Declaring bankruptcy is a complex process. One decision creates ripples that shake not just the financial aspect of your life; these ripples will also affect your future a great deal. The state of Illinois acknowledges the complexity of the bankruptcy filing that it requires the debtors to undergo credit counseling and complete a financial management instructional course.
Here are the basics of the Chapter 7 bankruptcy and Chapter 13 bankruptcy.
Chapter 7: Straight Bankruptcy
Chapter 7 bankruptcy wipes out your entire debt, giving it the name “straight bankruptcy.” Lawyers from Chang Legal LLC explain that in this type, there’s no need for the filer to have a repayment plan. The filer can’t hold their assets anymore, however. The court trustee collects the nonexempt assets and sells them to pay the creditors. The good thing about filing a Chapter 7 bankruptcy is that you can have a fresh start. The money you earn after the date of the filing is yours.
Chapter 13: Reorganization Bankruptcy
Chapter 13 is designed to repay as much debt as possible. In this type, the filer can keep all the assets. There should be a repayment plan, though. In this arrangement, you will be given several years to repay your debts. This bankruptcy is also called the “reorganization bankruptcy” because of the detailed repayment plan involved.
In 2015, there are approximately 820,000 personal bankruptcy cases filed, 37% were Chapter 13 and 63 percent were Chapter 7.
Chapter 13 bankruptcy works if you have a steady income and you are confident that your financial problems are temporary. If it is otherwise, Chapter 7 is probably the best option for you.
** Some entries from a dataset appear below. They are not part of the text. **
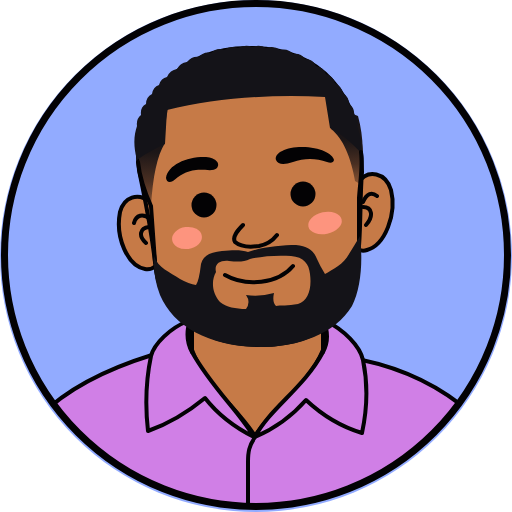
<!DOCTYPE html>
<html lang="en">
<head>
<meta charset="utf-8">
<title>Avatar</title>
<style>
:root {
  --ink: #030204;
  --hair: #141318;
  --sky: #92abff;
  --skin: #c67a47;
  --blush: #fd947e;
  --shirt: #d07fe6;
}
html, body { margin: 0; background: #fff; overflow: hidden; }
.avatar { display: block; width: 512px; height: 512px; }
.outline { stroke: var(--ink); stroke-width: 4; stroke-linejoin: round; stroke-linecap: round; }
.line { fill: none; }
.skin { fill: var(--skin); }
.shirt { fill: var(--shirt); }
.hair { fill: var(--hair); }
.ink { fill: var(--ink); }
.blush { fill: var(--blush); }
</style>
</head>
<body>
<svg class="avatar" viewBox="0 0 512 512" role="img" aria-label="Smiling bearded man in a lilac shirt">
  <defs>
    <clipPath id="badge-clip"><circle cx="256" cy="255" r="251"/></clipPath>
    <linearGradient id="fade" x1="0" y1="0" x2="0" y2="1">
      <stop offset="0" stop-color="#141318"/>
      <stop offset=".45" stop-color="#1c1617"/>
      <stop offset=".75" stop-color="#4a2f22"/>
      <stop offset="1" stop-color="#8a5534"/>
    </linearGradient>
  </defs>

  <circle id="halo" cx="256" cy="256" r="256" fill="var(--sky)"/>

  <g id="portrait" clip-path="url(#badge-clip)">
    <g id="body">
      <path class="outline shirt" d="M40 416C70 386 110 368 152 355L188 322H326L362 360C400 368 438 384 472 414V520H40Z"/>
      <path class="outline skin" d="M192 300V350C204 384 236 406 255 436C272 408 308 386 323 350V300Z"/>
      <path class="outline shirt" d="M188 321C170 328 154 344 151 356C146 380 145 405 148 431C168 424 188 412 205 398C219 416 236 428 254 437C238 410 212 388 192 352Z"/>
      <path class="outline shirt" d="M326 321C344 330 360 346 363 360C368 384 367 410 362 433C342 427 322 415 306 400C292 416 276 428 255 437C270 408 304 388 323 352Z"/>
      <path class="outline line" d="M255 437C249 446 248 452 248 462V510M188 328Q186 341 192 352M326 328Q329 341 323 352"/>
    </g>

    <g id="ears">
      <path class="outline skin" d="M150 202C138 192 124 197 120 212C115 238 128 266 145 269Q151 270 156 266Z"/>
      <path class="outline skin" d="M358 183C368 168 386 173 391 190C397 214 385 245 367 250Q361 252 356 248Z"/>
      <path class="outline line" d="M150 219C143 213 136 215 134 223M149 227C140 228 138 236 146 243M363 202C367 193 372 192 377 196M363 207C372 207 374 216 366 225"/>
    </g>

    <g id="head">
      <path class="outline skin" d="M139 170C130 100 180 47 250 48C320 48 362 94 362 172C360 196 361 220 359 246C361 308 326 345 260 345C200 345 159 312 155 262C150 220 145 200 139 170Z"/>
      <path id="left-sideburn" fill="url(#fade)" d="M137 128L168 108Q164 128 165 143C157 156 153 176 151 206C144 195 138 166 137 128Z"/>
      <path id="right-sideburn" fill="url(#fade)" d="M328 104L358 116C364 138 364 160 360 184L355 181C351 158 343 138 331 129Z"/>
      <path id="hair" class="hair" d="M165 144C152 150 142 156 137 160C133 145 134 135 137 126Q136 119 141 115Q140 107 146 104Q146 97 152 94Q153 87 159 85Q161 78 167 77Q170 70 177 69Q180 63 187 62Q192 56 199 57Q204 51 211 53Q217 47 224 50Q231 45 238 48Q246 44 252 47Q260 44 266 48Q274 45 280 50Q288 48 293 54Q301 53 305 59Q313 59 316 66Q323 67 326 74Q333 76 335 83Q341 86 343 93Q349 97 349 104Q355 108 354 115Q359 119 357 126C361 136 362 145 362 154C353 144 342 134 330 128L325 97C272 94 216 98 167 110Z"/>
      <path class="outline line" d="M138 162C140 180 146 195 151 206L155 262M361 152C363 166 360 182 359 198V244"/>

      <path id="beard" class="hair" d="M154 256C158 268 170 272 180 279Q189 284 196 285Q199 281 201 264C203 256 210 252 222 251C234 250 242 250 248 252C262 247 282 245 296 245C308 246 314 251 317 259Q320 266 325 274C332 270 344 264 349 254Q354 246 360 236C363 262 361 288 352 306C335 334 298 347 261 347C212 347 174 328 160 295C155 282 153 268 154 256Z"/>
      <path id="mouth-area" class="skin" d="M216 272C214 264 220 260 229 261C238 262 244 262 250 259C262 256 278 255 291 256C304 257 309 264 310 274C312 289 308 301 298 304C288 306 280 305 276 306Q272 302 274 293Q260 297 246 295Q251 302 246 309C236 309 226 307 220 302C212 293 211 281 216 272Z"/>
      <path id="smile" class="outline line" d="M225 275C246 287 278 284 293 266"/>
    </g>

    <g id="features">
      <path class="ink" d="M166 178C168 165 186 157 204 157C215 157 221 163 217 168C213 172 205 169 196 170C186 171 179 176 173 181Q167 184 166 178Z"/>
      <path class="ink" d="M276 160C274 153 286 147 302 147C320 147 333 154 334 160Q333 164 327 162C316 158 304 158 293 162Q279 167 276 160Z"/>
      <circle class="ink" cx="204" cy="205" r="12.5"/>
      <circle class="ink" cx="303" cy="194" r="12.5"/>
      <ellipse class="blush" cx="187" cy="238" rx="15" ry="11" transform="rotate(-8 187 238)"/>
      <ellipse class="blush" cx="325" cy="223" rx="17" ry="11" transform="rotate(-12 325 223)"/>
      <path class="outline line" d="M243 225C237 231 232 237 235 242C242 248 252 247 259 246Q270 244 277 235"/>
    </g>
  </g>

  <circle id="frame" cx="256" cy="255" r="251.5" fill="none" stroke="var(--ink)" stroke-width="7"/>
</svg>
</body>
</html>
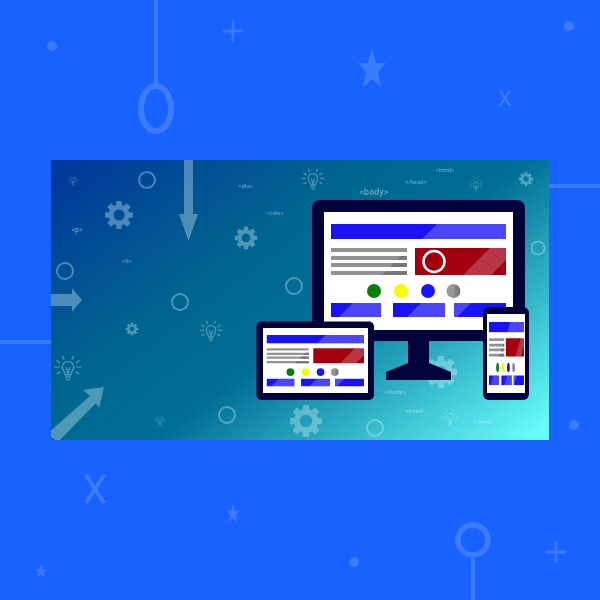
<!DOCTYPE html>
<html lang="en">
<head>
<meta charset="utf-8">
<title>Responsive web design</title>
<style>
:root{--blue:#1863ff;--ornament:#3c7bff;--frame:#02023a;--bar:#1a12fa;--red:#a2000f;--line:#929292;--green:#048004;--yellow:#fbfb00;--grey:#858585}
html,body{margin:0;height:100%;overflow:hidden}
body{background:var(--blue)}
svg.artwork{display:block;width:600px;height:600px}
.ornaments{fill:var(--ornament);stroke:none}
.ornaments .stroke{fill:none;stroke:var(--ornament)}
.icons{color:#d6f4fa;fill:currentColor;opacity:.36}
.badge{fill:none;stroke:currentColor;stroke-width:2}
.tags{font:700 6px Roboto,sans-serif;fill:#d6f4fa;opacity:.42;text-anchor:middle}
.frame{fill:var(--frame)}
.screen{fill:#fff}
.bar{fill:var(--bar)}
.glare{fill:#fff;opacity:.22}
</style>
</head>
<body>
<svg class="artwork" viewBox="0 0 600 600" xmlns="http://www.w3.org/2000/svg">
<defs>
<linearGradient id="banner-fill" gradientUnits="userSpaceOnUse" x1="125" y1="125" x2="420" y2="520">
<stop offset="0" stop-color="#00399a"/><stop offset=".34" stop-color="#00658f"/><stop offset=".55" stop-color="#006f96"/><stop offset="1" stop-color="#66fcfa"/>
</linearGradient>
<linearGradient id="grey-dot"><stop offset=".4" stop-color="#999"/><stop offset="1" stop-color="#6f6f6f"/></linearGradient>
<clipPath id="banner-clip"><rect x="51" y="160" width="498" height="280"/></clipPath>
<path id="star" d="M0-20 4-5H14L6 4 9 19 0 11-9 19-6 4-14-5H-4Z"/>
<path id="plus" d="M-10.5 0H10.5M0-10.5V10.5" fill="none" stroke-width="2.6"/>
<path id="cross" d="M-9-14 9 14M9-14-9 14" fill="none"/>
<rect id="tooth" x="-2.8" y="-14" width="5.6" height="6" rx="1"/>
<g id="gear">
<circle r="8" fill="none" stroke="currentColor" stroke-width="5"/>
<use href="#tooth"/><use href="#tooth" transform="rotate(45)"/><use href="#tooth" transform="rotate(90)"/><use href="#tooth" transform="rotate(135)"/><use href="#tooth" transform="rotate(180)"/><use href="#tooth" transform="rotate(225)"/><use href="#tooth" transform="rotate(270)"/><use href="#tooth" transform="rotate(315)"/>
</g>
<g id="bulb" fill="none" stroke="currentColor" stroke-width="1.5">
<path d="M-3 6C-3 3-6 2-6-2A6 6 0 0 1 6-2C6 2 3 3 3 6ZM-3 8.5H3M-2 11H2M-2-2 0 5 2-2"/>
<path d="M-9-2H-14M9-2H14M-8-6-12-9M8-6 12-9M-4-10-6-14M4-10 6-14M-8 3-12 5M8 3 12 5"/>
</g>
<symbol id="web-page" viewBox="0 0 175 93" preserveAspectRatio="none">
<rect class="bar" width="175" height="15"/>
<path class="glare" d="M106 0H175V15H91Z"/>
<path d="M0 24H76V28H0ZM0 32H76V36H0ZM0 39H76V43H0ZM0 47H76V51H0Z" fill="var(--line)"/>
<path d="M70 32H76V36H66ZM63 39H76V43H59ZM55 47H76V51H51Z" fill="#777"/>
<rect x="84" y="24" width="91" height="27" fill="var(--red)"/>
<path class="glare" d="M159 24H175V36L160 51H132Z"/>
<circle cx="43" cy="67" r="7" fill="var(--green)"/>
<circle cx="70" cy="67" r="7" fill="var(--yellow)"/>
<circle cx="97" cy="67" r="7" fill="var(--bar)"/>
<circle cx="122.500" cy="67" r="7" fill="url(#grey-dot)"/>
<path class="bar" d="M0 79H50V93H0ZM62 79H114V93H62ZM123 79H175V93H123Z"/>
<path class="glare" d="M22 79H50V93H8ZM90 79H114V93H76ZM123 79H140L126 93H123Z"/>
</symbol>
</defs>

<rect width="600" height="600" fill="var(--blue)"/>

<g class="ornaments">
<circle cx="52" cy="46" r="5"/><circle cx="569" cy="26" r="5"/><circle cx="574" cy="425" r="5"/><circle cx="354" cy="562" r="5"/>
<use href="#star" x="372" y="68"/>
<use href="#star" transform="translate(233 513) scale(.47)"/>
<use href="#star" transform="translate(41 571) scale(.43 .34)"/>
<g class="stroke">
<use href="#plus" x="233" y="31"/><use href="#plus" x="556" y="552"/>
<use href="#cross" x="95" y="489" stroke-width="4"/>
<use href="#cross" transform="translate(505 98) scale(.55)" stroke-width="4"/>
<ellipse cx="156" cy="108.500" rx="15" ry="22.500" stroke-width="6"/>
<path d="M156 0V84M473 557V600M549 186H600M0 342H51" stroke-width="4"/>
<circle cx="473" cy="540" r="15" stroke-width="5.500"/>
</g>
</g>

<g class="banner" clip-path="url(#banner-clip)">
<rect x="51" y="160" width="498" height="280" fill="url(#banner-fill)"/>
<g class="icons">
<path class="arrow-down" d="M184 160H193V214H198L188.500 241 179 214H184Z"/>
<path class="arrow-right" d="M51 294H72V288L82 300 72 312V306H51Z"/>
<path class="arrow-up" d="M47 434 90 396 83 390 104 387 99 408 96 403 58 442Z"/>
<use href="#gear" x="119" y="215"/>
<use href="#gear" transform="translate(246 238) scale(.8)"/>
<use href="#gear" transform="translate(132 329) scale(.45)"/>
<use href="#gear" transform="translate(306 421) scale(1.14)"/>
<use href="#gear" transform="translate(526 179) scale(.5)"/>
<use href="#gear" transform="translate(441 372) scale(1.15)"/>
<use href="#bulb" transform="translate(313 180) scale(.8)"/>
<use href="#bulb" transform="translate(73 181) scale(.38)"/>
<use href="#bulb" transform="translate(476 186) scale(.45)"/>
<use href="#bulb" transform="translate(211 332) scale(.8)"/>
<use href="#bulb" transform="translate(68 369) scale(.95)"/>
<use href="#bulb" transform="translate(160 421) scale(.4)"/>
<use href="#bulb" transform="translate(450 418) scale(.6)"/>
<g class="badge">
<circle cx="147" cy="180" r="8"/><circle cx="65" cy="271" r="8"/><circle cx="180" cy="302" r="8"/><circle cx="294" cy="286" r="8"/><circle cx="538" cy="248" r="6.500"/><circle cx="227" cy="415" r="8"/><circle cx="375" cy="428" r="8"/>
</g>
</g>
<g class="tags">
<text x="374" y="195" font-size="9">&lt;body&gt;</text>
<text x="445" y="172">&lt;html&gt;</text>
<text x="416" y="184">&lt;/head&gt;</text>
<text x="245.500" y="188">&lt;div&gt;</text>
<text x="275.500" y="215">&lt;/div&gt;</text>
<text x="77" y="232" font-size="7">&lt;p&gt;</text>
<text x="127" y="263">&lt;li&gt;</text>
<text x="395" y="394">&lt;/body&gt;</text>
<text x="415.500" y="413">&lt;head&gt;</text>
<text x="483.500" y="424">&lt;/html&gt;</text>
</g>
</g>

<g class="monitor">
<path class="frame" d="M408 338H429V363L451 372V380H386V372L408 363Z"/>
<rect class="frame" x="312" y="200" width="213" height="141" rx="8"/>
<rect class="screen" x="324" y="212" width="189" height="118"/>
<use href="#web-page" x="331" y="224" width="175" height="93"/>
<circle class="page-badge" cx="434" cy="261.500" r="10.500" fill="none" stroke="#fff" stroke-width="2.500"/>
</g>

<g class="tablet">
<rect class="frame" x="256.500" y="321.500" width="117.500" height="78.500" rx="5"/>
<rect class="screen" x="263" y="328" width="105" height="65"/>
<use href="#web-page" x="266.500" y="335" width="97.500" height="51.500"/>
</g>

<g class="phone">
<rect class="frame" x="483" y="307" width="46" height="93" rx="6"/>
<rect class="screen" x="487" y="314" width="38" height="79"/>
<use href="#web-page" x="489" y="322" width="35" height="63"/>
</g>
</svg>
</body>
</html>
To make the best move, get the help of bankruptcy lawyers. They can help you evaluate your finances and choose the option that is more beneficial.